This week has seen US President Barack Obama announce a change to America’s foreign policy on economic sanctions as a response to cyber attacks.
This new ruling gives his administration the power to impose economic penalties on nations found guilty of launching cyber attacks that threaten America’s national security or economic stability.
This now aligns cyber attack with physical acts of violence and threats, meaning that in certain circumstances there is a direct escalation path to full-scale kinetic warfare.
However, this new approach brings with it questions that require answers so we can fully understand what economic sanctions mean on the global stage.
What’s the problem?
First and foremost, attribution is difficult. A sophisticated, state-sponsored cyber attack will always be the most difficult to prove.
Threat actors comprise teams of the brightest cryptographers, hackers and coders the country has to offer, all hidden behind walls of government buildings, highly secure infrastructure and a culture of secrecy.
Being state sponsored, it also means they have considerable funding available, to the tune of many millions of dollars.
Consider last year’s Sony hack; the US government claimed it was North Korea, but other industry experts were not so sure.The FBI’s finger pointing seemed, at least what was announced to the public, to be based on flimsy evidence.
Attacks can bounce around on the encrypted “dark net” and exit in any country they like, with many layers of obfuscation and encryption covering their tracks, deleting audit logs as they go. So, was it really North Korea or did they get the blame out of convenience, more to save face?
What would have happened if President Obama had used the same language as an “Act of War” if the guilty party had been China or Russia. That could well have had a very different global connotation, and response.
The other issue, even if you can categorically say the attack came from China, for example, how do you prove it was state sponsored? What if it’s a criminal gang operating within that country? Can you realistically impose economic sanctions on the country because of the actions of a criminal gang, especially if the authorities in that nation acknowledge it and say they are actively pursuing them? What if the criminal gang has a military agenda within their state, such as overthrowing the government? If they were to force the US to impose economic sanctions, the action could destabilise the local government and help their own agenda.
Can sanctions work?
Interestingly, in a forthcoming book on the subject of whether economic sanctions work and in what context they work, the authors studied 174 cases within the 20th century and suggest that they were only effective 34 percent of the time.
Just look at recent history. In the middle of last year Australia imposed economic sanctions on Russia alongside sanctions imposed by America and the European Union as a response to the MH17 disaster.

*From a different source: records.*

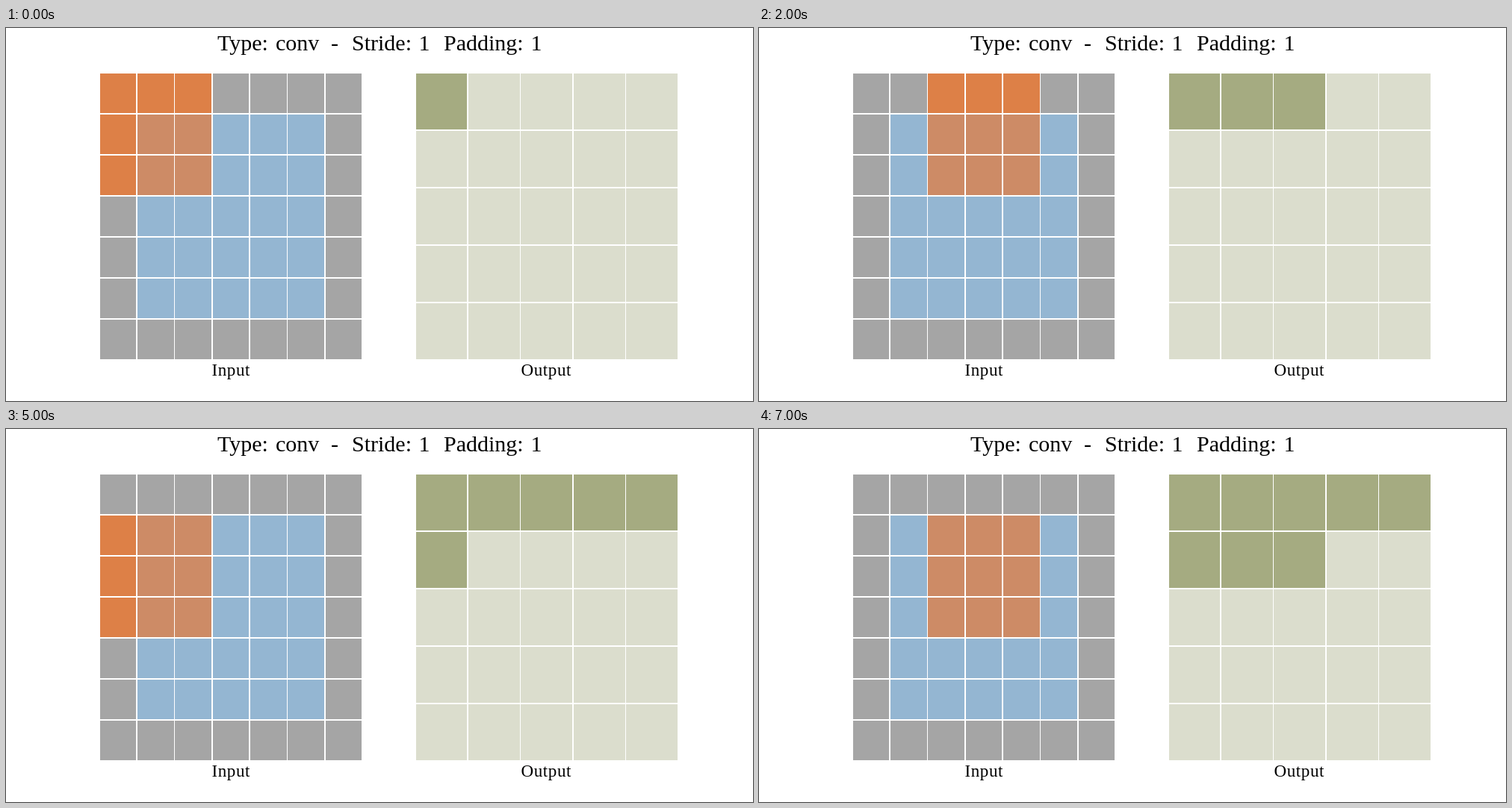
Animation of 1000 by 500 pixels, one loop 8 s. Source, as an HTML page:

```html
<!DOCTYPE html>
<html lang="en">
<head>
<meta charset="utf-8">
<title>Convolution</title>
<style>
  html, body { margin: 0; width: 100%; height: 100%; overflow: hidden; background: #fff; }
  svg { display: block; width: 1000px; height: 500px; }
  rect { shape-rendering: crispEdges; }
  text { font-family: "Liberation Serif", serif; fill: #000; }
  .title { font-size: 30px; }
  .label { font-size: 23px; letter-spacing: .6px; text-anchor: middle; }
  .pad { fill: #a5a5a5; }
  .data { fill: #94b6d2; }
  .out { fill: #dbddcd; }
  .done { fill: #a5ab81; }
  .lines { fill: #fff; }
  .kernel { animation: slide 8s step-end infinite; }
  .row1 { animation: fill1 8s step-end infinite; }
  .row2 { animation: fill2 8s step-end infinite; }

  @keyframes slide {
    0% { transform: translate(0, 0); }
    12.5% { transform: translate(50px, 0); }
    25% { transform: translate(100px, 0); }
    37.5% { transform: translate(151px, 0); }
    50% { transform: translate(201px, 0); }
    62.5% { transform: translate(0, 55px); }
    75% { transform: translate(50px, 55px); }
    87.5%, 100% { transform: translate(100px, 55px); }
  }
  @keyframes fill1 {
    0% { width: 68px; }
    12.5% { width: 139px; }
    25% { width: 209px; }
    37.5% { width: 280px; }
    50%, 100% { width: 350px; }
  }
  @keyframes fill2 {
    0% { width: 0; }
    62.5% { width: 68px; }
    75% { width: 139px; }
    87.5%, 100% { width: 209px; }
  }
</style>
</head>
<body>
<svg viewBox="0 0 1000 500">
  <defs>
    <clipPath id="panel"><rect x="126" y="61" width="350" height="383"/></clipPath>
    <clipPath id="inner"><rect x="176" y="116" width="250" height="273"/></clipPath>
  </defs>

  <g class="title">
    <text x="283" y="30">Type:</text>
    <text x="361" y="30">conv</text>
    <text x="435" y="30">-</text>
    <text x="463" y="30">Stride:</text>
    <text x="552.5" y="30">1</text>
    <text x="586" y="30">Padding:</text>
    <text x="702.5" y="30">1</text>
  </g>

  <rect class="pad" x="126" y="61" width="350" height="383"/>
  <rect class="data" x="176" y="116" width="250" height="273"/>
  <g clip-path="url(#panel)">
    <rect class="kernel" x="126" y="61" width="150" height="163" fill="#dd8047"/>
  </g>
  <g clip-path="url(#inner)">
    <rect class="kernel" x="126" y="61" width="150" height="163" fill="#cd8b66"/>
  </g>

  <rect class="out" x="549" y="61" width="350" height="383"/>
  <rect class="done row1" x="549" y="61" height="75"/>
  <rect class="done row2" x="549" y="138" height="75"/>

  <g class="lines" id="lines"></g>

  <text class="label" x="301.3" y="466">Input</text>
  <text class="label" x="723.3" y="466">Output</text>
</svg>
<script>
  const lines = document.getElementById('lines');

  function bar(x, y, width, height) {
    const el = document.createElementNS('http://www.w3.org/2000/svg', 'rect');
    const box = { x, y, width, height };
    for (const key in box) el.setAttribute(key, box[key]);
    lines.append(el);
  }

  // Each column gap is [left edge, thickness]; row gaps are evenly spaced.
  function grid(left, columns, pitch) {
    for (const [x, w] of columns) bar(x, 61, w, 383);
    for (let y = 59 + pitch; y < 440; y += pitch) bar(left, y, 350, 2);
  }

  grid(126, [[174, 2], [225, 1], [275, 2], [325, 2], [376, 1], [426, 2]], 55);
  grid(549, [[617, 2], [688, 1], [758, 2], [829, 1]], 77);
</script>
</body>
</html>
```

This proved to be a double-edged sword, because they certainly showed solidarity with our allies in the West, however they also caused economic stress inside Australia. The Australian Farm Institute criticised these sanctions as adversely affecting Australia’s ability to export beef, butter and nuts, which is a market worth $44 million annually.
We need to consider what should happen if a friendly nation’s intelligence services are discovered carrying out acts of espionage on another nation? Should the target nation respond with their equivalent of sanctions? What if their foreign policy deems it a true act of war? Who invaded whom?
In a world where America holds most of the cards in terms of global trade, they are controlling the strings. It feels somewhat like a new cold war game being played on a different level, and rather than a game of proliferation it’s now a game of hide and seek.
If the current escalating trend continues and more attacks on high profile targets emerge, it will be interesting to see how and when the White House elects to use its new powers.
The question as to whether sanctions are an appropriate way to tackle hacking can only really be answered through the analysis of historical data (of which today we have none). If attacks from a specific nation state are seen to slow down or cease, can that outcome be directly attributed to the establishment of sanctions or do sanctions simply motivate national investment in finding and eliminating the threat?
This only works if the attacker is not under the employment of the nation state’s government. If a nation is passive towards cybercrime in terms of laws and enforcement, sanctions could work to align national policy with that of America’s and outlaw these criminals for what they are.
It will also be interesting to see when cybercrime sanctions are imposed what criteria are set by the White House as to when they can be lifted.